GCP Security and IAM
Here Greg discussed Identity and Access Management (IAM) in Google Cloud Platform (GCP). He suggested organising resources into a hierarchy, where the organisation is at the top, followed by folders, projects, and resources. When assigning IAM permissions, it's important to minimise the permissions for the lower-level resources, to reduce the risk of something going wrong. In GCP, there are basic roles like Editor, Viewer, and Administrator, but for production workloads, it's better to use more granular roles. Using tools like Terraform, GCP Cloud Deployment Manager, or AWS Cloud Formation can improve confidence in deploying services. Greg also emphasised the importance of managing identities and access to cloud services, suggesting using G Suite, Active Directory, or OKTA to federate identities. When someone changes their role, their old permissions should be dropped, and new permissions assigned.
Design for scale
If you’re going to design for scale, think about how you can use private VPC’s, the data never traverses the internet, because it just stays within the cloud environment that you’re using, and use tax to help you scale for services up and down, rather than having an individual resource, use tax and labels to scale that resource up and down at a group level. You can simplify how you can find your services and logically separate out your layers.
Think about Dolphins, they’ll fight off whales and sharks by grouping together as a group to defend. If you think of this as a DDoS type scenario, they’re all working together to take over that load and make sure you can stay up and stay resilient.
To defend against attacks, you’ve got Cloud endpoints you can use that have built in WAF functionality with GCP and Security health analytics, so making use of capabilities in the ocean. If you think of all the little clown fish, or our good friend Nemo, he hides away in Sea Anemone to get protection, as the Sea Anemone is giving them the visibility and the understanding about what’s going on. We’re helping protect him from the predators, obviously applying the principle of least privilege.
Secret and builds

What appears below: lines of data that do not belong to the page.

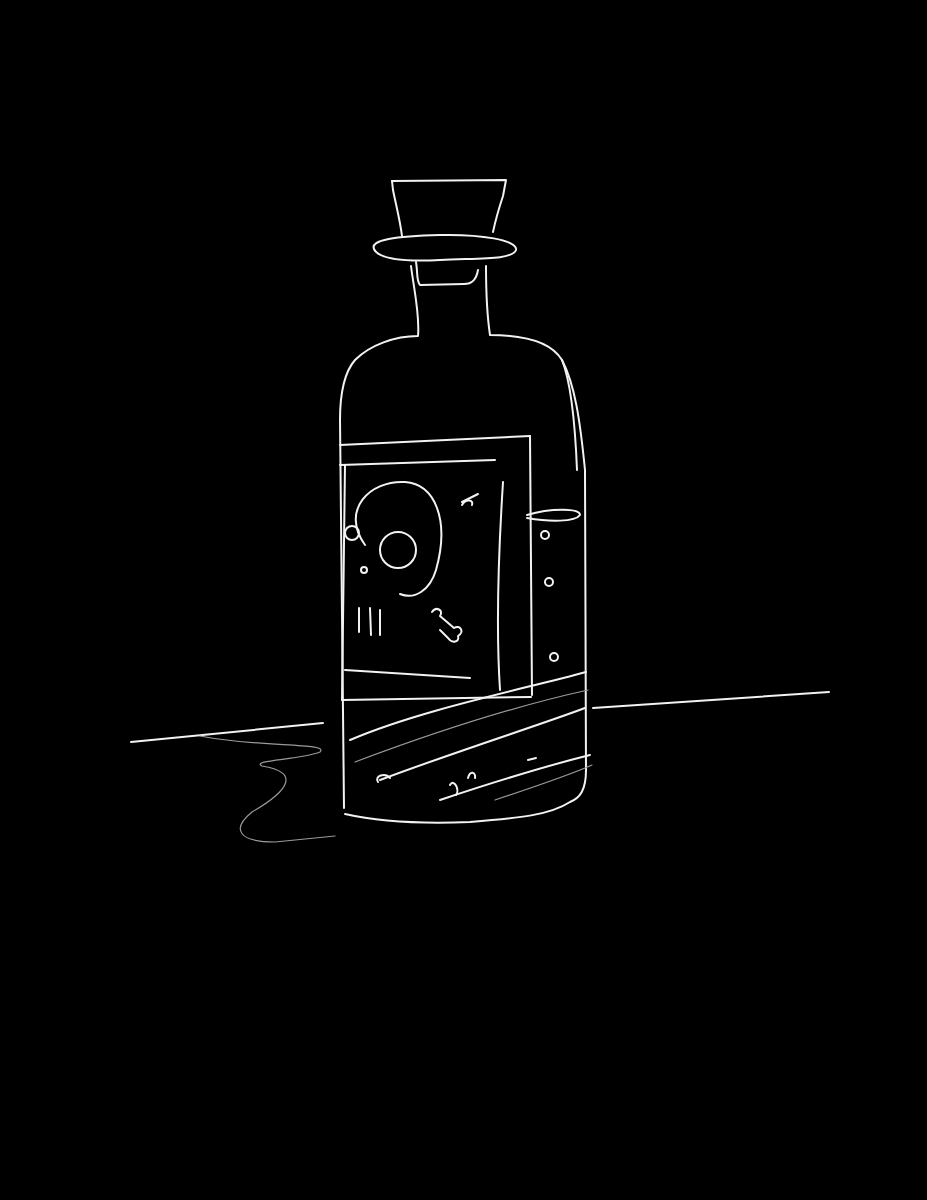
<!DOCTYPE html>
<html lang="en">
<head>
<meta charset="utf-8">
<title>Poison Bottle Sketch</title>
<style>
:root{--ink:#000;--chalk:#f2f2f2;--chalk-soft:#9a9a9a}
html,body{margin:0;padding:0;overflow:hidden;background:var(--ink)}
.canvas{width:927px;height:1200px;display:block;background:var(--ink)}
.line{fill:none;stroke:var(--chalk);stroke-width:2;stroke-linecap:round;stroke-linejoin:round}
.soft{fill:none;stroke:var(--chalk-soft);stroke-width:1.2;stroke-linecap:round}
</style>
</head>
<body>
<svg class="canvas" viewBox="0 0 927 1200" xmlns="http://www.w3.org/2000/svg">
<defs>
<circle id="bubble" r="4" class="line"/>
</defs>
<g id="table-edge">
<path class="line" d="M131 742 L323 723"/>
<path class="line" d="M593 708 L829 692"/>
</g>
<g id="spill">
<path class="soft" d="M200 736 C260 748 330 742 320 752 C300 760 250 760 262 766 C300 772 290 790 252 812 C230 830 240 842 275 842 L335 836"/>
</g>
<g id="bottle">
<path class="line" d="M392 181 L506 180 L503 196 C500 205 496 218 493 232"/>
<path class="line" d="M392 181 L393 190 C396 205 400 220 402 236"/>
<path class="line" d="M374 249 C370 240 395 236 440 235 C480 234 518 240 516 250 C512 260 480 258 440 260 C400 262 378 258 374 249Z"/>
<path class="line" d="M416 262 C418 273 416 280 420 285 L464 284 C470 284 476 282 478 270"/>
<path class="line" d="M411 266 C414 290 420 315 418 336 C395 336 370 345 355 360 C342 375 340 400 340 420 L344 808"/>
<path class="line" d="M486 266 C486 290 487 315 490 335 C520 335 550 340 562 360 C575 385 580 420 585 470 L586 770 C586 790 580 798 570 802 C550 815 520 818 470 822 C420 824 380 822 345 814"/>
<path class="line" d="M562 360 C570 380 575 420 577 470"/>
</g>
<g id="label">
<path class="line" d="M340 445 L530 436"/>
<path class="line" d="M340 465 L495 460"/>
<path class="line" d="M345 465 L342 700"/>
<path class="line" d="M503 482 C498 560 496 630 500 690"/>
<path class="line" d="M530 436 L532 695"/>
<path class="line" d="M345 670 L470 678"/>
<path class="line" d="M342 700 L531 697"/>
<path class="line" d="M365 545 C340 510 370 480 405 482 C435 484 450 520 436 570 C430 590 415 600 400 594"/>
<circle class="line" cx="398" cy="550" r="18"/>
<circle class="line" cx="352" cy="533" r="7"/>
<circle class="line" cx="364" cy="570" r="3"/>
<path class="line" d="M359 608 L359 632 M370 608 L371 635 M380 610 L380 635"/>
<path class="line" d="M432 612 C436 606 444 610 440 616 L454 628 C460 624 465 632 458 636 C460 642 452 644 448 638 L440 630"/>
<path class="line" d="M462 502 L478 494 M462 505 C466 498 474 500 472 505"/>
</g>
<g id="liquid">
<path class="line" d="M527 515 C550 508 580 508 580 515 C575 522 550 522 527 518"/>
<use href="#bubble" x="545" y="535"/>
<use href="#bubble" x="549" y="582"/>
<use href="#bubble" x="554" y="657"/>
<path class="line" d="M350 740 C420 710 520 690 586 672"/>
<path class="soft" d="M355 762 C440 730 520 705 588 690"/>
<path class="line" d="M380 780 C460 750 540 725 585 708"/>
<path class="line" d="M378 782 C374 776 385 772 390 778"/>
<path class="line" d="M440 800 C500 780 550 765 590 755"/>
<path class="soft" d="M495 800 C540 785 570 775 592 765"/>
<path class="line" d="M450 785 C454 778 460 790 456 795 M468 778 C470 770 476 772 475 778 M528 760 L536 758"/>
</g>
</svg>
</body>
</html>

Greg’s talk then goes on to discuss the challenges of secrets management in cloud computing. He suggests using native tools provided by cloud providers such as AWS SSM and GCP Secrets Manager, as well as third-party tools like Hashicorp Vault. Greg also highlights the importance of authentication and access control in build pipelines and using tools like Kubernetes to manage secrets. He recommends thinking about how services are built in a scalable way and adding security controls to ensure containers are free of vulnerabilities.
I’d like to thank Greg for doing a brilliant job not only including so many different types of marine life in a talk about Cloud Security, but providing insightful and highly helpful information on the topic to everyone that came. It’s clear that after our recent CTO survey was realised, Cloud Security was a priority for lots of the CTOs in our network, so I’m sure they found this talk to be of great benefit!